_Problem to solve_
Look through the entries below and report every line that has "length".

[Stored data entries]
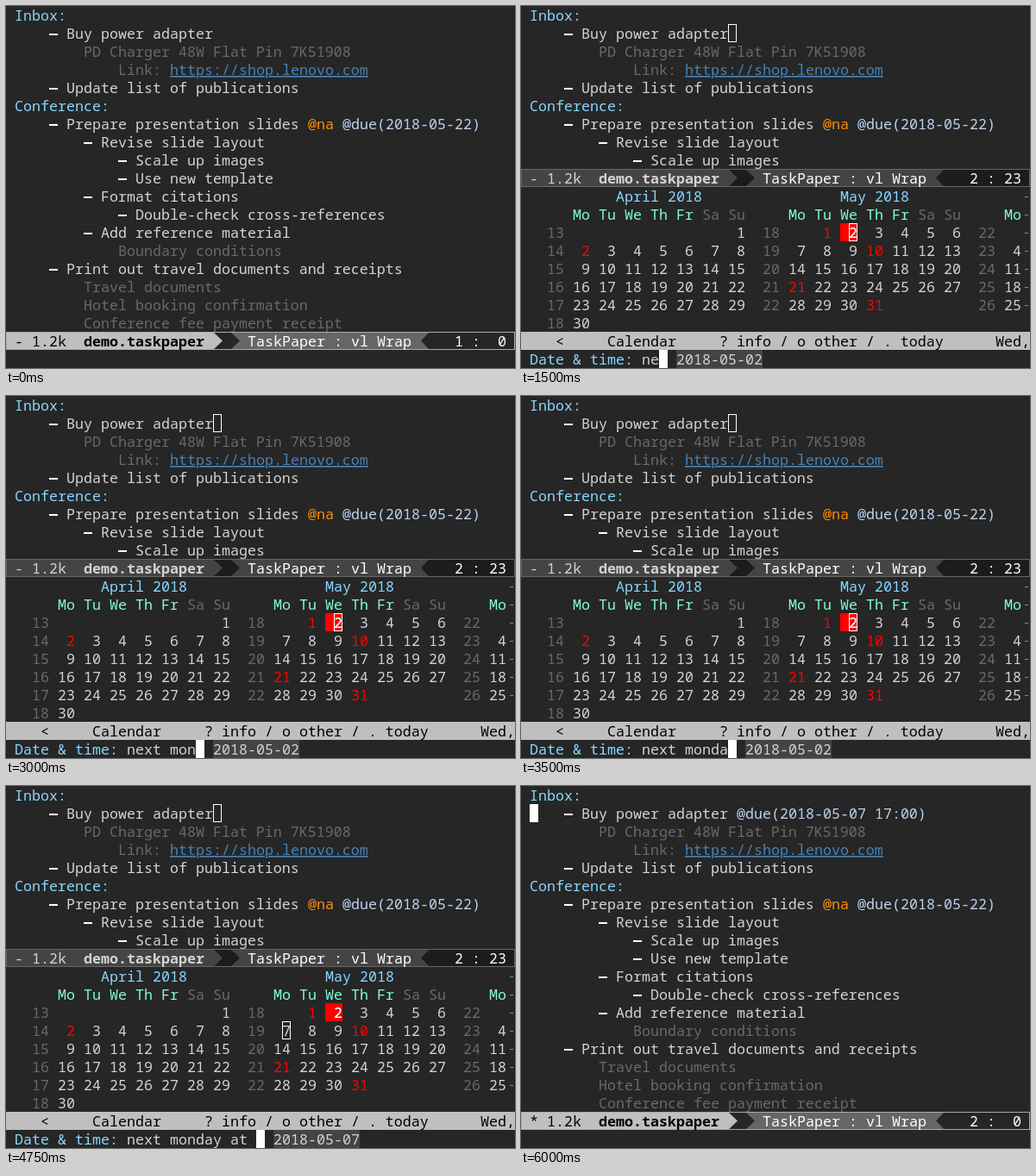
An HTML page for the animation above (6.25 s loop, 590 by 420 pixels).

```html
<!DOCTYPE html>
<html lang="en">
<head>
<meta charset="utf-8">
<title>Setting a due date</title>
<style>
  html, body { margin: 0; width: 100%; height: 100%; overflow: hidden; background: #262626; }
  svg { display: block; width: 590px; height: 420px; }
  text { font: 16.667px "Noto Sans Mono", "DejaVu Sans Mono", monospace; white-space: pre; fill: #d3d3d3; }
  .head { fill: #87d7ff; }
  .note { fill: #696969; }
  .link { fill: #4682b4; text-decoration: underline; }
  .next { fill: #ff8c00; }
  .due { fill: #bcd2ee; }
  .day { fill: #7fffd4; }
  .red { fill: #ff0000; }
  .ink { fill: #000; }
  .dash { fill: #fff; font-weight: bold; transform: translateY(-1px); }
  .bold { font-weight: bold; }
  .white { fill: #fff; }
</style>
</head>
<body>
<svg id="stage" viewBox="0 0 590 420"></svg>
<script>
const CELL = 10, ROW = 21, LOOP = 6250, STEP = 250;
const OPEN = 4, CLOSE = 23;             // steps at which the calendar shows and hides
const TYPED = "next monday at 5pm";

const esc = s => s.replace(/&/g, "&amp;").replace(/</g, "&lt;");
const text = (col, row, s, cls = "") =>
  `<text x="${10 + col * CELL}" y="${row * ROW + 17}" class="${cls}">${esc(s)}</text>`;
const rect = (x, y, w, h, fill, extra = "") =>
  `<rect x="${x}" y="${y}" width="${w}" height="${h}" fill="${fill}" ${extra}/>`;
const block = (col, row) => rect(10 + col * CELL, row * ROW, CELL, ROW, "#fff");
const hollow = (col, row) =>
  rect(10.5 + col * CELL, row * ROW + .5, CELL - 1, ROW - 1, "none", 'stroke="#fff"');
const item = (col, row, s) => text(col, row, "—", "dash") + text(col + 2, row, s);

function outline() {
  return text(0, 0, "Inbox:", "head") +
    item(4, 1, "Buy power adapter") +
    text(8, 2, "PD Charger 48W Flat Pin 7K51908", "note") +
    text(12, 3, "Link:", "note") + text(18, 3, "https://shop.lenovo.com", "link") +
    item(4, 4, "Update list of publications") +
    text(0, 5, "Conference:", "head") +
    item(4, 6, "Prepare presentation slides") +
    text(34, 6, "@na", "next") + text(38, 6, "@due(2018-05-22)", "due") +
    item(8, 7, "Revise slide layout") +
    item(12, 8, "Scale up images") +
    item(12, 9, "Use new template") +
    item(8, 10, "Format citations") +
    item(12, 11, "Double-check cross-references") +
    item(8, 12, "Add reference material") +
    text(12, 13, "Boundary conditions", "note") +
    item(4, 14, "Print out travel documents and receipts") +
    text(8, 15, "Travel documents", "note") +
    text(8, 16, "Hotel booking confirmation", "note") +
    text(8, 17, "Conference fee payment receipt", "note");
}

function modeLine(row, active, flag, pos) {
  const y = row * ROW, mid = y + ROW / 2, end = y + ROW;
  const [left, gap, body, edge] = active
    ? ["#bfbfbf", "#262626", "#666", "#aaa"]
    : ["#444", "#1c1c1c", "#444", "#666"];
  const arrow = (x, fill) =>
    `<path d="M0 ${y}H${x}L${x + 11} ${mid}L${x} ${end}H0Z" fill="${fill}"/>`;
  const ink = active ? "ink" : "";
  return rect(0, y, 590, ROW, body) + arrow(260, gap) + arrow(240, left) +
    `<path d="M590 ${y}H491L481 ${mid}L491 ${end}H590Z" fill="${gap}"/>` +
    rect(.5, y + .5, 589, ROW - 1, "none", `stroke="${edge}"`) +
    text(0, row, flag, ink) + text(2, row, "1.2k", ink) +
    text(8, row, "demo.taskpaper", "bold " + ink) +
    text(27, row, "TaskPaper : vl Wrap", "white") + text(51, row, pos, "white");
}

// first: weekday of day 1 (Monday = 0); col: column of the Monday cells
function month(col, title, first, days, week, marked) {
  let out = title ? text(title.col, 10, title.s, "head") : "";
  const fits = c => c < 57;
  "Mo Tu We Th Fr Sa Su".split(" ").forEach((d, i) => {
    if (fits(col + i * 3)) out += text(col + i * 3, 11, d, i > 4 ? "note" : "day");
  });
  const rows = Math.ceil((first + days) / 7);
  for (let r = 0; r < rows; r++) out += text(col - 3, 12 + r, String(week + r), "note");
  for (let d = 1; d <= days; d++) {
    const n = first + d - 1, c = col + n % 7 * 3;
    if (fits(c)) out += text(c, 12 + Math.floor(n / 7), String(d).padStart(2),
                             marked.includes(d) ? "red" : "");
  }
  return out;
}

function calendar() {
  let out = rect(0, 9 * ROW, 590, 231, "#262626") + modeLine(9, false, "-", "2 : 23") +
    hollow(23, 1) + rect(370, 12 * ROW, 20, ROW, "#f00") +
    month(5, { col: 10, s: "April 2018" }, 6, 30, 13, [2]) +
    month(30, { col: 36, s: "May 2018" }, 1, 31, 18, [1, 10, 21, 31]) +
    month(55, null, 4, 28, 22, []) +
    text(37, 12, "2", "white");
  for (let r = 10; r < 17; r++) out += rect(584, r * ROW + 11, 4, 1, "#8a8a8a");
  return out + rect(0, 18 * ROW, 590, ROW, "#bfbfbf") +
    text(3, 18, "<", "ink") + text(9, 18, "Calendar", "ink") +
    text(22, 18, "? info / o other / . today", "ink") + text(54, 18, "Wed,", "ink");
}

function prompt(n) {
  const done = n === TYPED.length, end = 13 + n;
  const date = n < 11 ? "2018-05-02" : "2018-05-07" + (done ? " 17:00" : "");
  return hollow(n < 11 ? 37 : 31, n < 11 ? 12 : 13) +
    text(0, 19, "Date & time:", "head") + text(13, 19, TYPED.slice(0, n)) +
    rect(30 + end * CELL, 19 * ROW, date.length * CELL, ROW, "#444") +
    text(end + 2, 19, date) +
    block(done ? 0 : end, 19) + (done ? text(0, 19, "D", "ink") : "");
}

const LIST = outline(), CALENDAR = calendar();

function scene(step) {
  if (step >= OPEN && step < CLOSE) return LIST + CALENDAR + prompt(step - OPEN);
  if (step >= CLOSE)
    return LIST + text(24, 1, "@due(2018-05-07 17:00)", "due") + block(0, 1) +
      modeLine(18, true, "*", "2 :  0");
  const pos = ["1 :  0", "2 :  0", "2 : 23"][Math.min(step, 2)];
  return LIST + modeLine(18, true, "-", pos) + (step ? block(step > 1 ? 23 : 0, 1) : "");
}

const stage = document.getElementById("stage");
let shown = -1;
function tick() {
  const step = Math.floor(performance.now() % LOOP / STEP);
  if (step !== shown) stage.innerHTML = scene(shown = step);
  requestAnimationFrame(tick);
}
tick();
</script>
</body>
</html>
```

==

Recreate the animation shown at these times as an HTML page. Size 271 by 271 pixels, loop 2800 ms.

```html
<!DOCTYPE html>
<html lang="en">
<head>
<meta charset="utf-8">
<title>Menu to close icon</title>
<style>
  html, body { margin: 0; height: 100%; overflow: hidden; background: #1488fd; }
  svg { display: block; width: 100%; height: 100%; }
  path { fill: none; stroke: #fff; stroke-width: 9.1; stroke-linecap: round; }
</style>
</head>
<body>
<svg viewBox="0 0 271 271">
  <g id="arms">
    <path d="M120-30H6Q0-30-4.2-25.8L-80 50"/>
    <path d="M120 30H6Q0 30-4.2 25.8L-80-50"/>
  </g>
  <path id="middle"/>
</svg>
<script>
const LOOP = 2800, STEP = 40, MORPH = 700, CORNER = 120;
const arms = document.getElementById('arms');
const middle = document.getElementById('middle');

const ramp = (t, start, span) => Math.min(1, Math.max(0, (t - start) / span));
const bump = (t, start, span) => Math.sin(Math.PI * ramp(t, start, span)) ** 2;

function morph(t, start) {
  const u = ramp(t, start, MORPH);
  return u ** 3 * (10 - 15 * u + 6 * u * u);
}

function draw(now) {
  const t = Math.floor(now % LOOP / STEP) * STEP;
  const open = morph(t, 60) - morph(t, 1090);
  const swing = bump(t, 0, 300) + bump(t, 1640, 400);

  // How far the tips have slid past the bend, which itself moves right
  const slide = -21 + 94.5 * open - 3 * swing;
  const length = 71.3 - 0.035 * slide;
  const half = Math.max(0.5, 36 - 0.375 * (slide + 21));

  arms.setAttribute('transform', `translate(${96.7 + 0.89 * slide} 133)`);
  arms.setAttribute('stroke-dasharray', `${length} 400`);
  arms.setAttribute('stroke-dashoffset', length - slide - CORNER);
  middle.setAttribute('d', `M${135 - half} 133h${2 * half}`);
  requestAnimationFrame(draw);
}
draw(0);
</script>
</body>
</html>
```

_Task response_
  const done = n === TYPED.length, end = 13 + n;
    rect(30 + end * CELL, 19 * ROW, date.length * CELL, ROW, "#444") +
  const length = 71.3 - 0.035 * slide;
  arms.setAttribute('stroke-dasharray', `${length} 400`);
  arms.setAttribute('stroke-dashoffset', length - slide - CORNER);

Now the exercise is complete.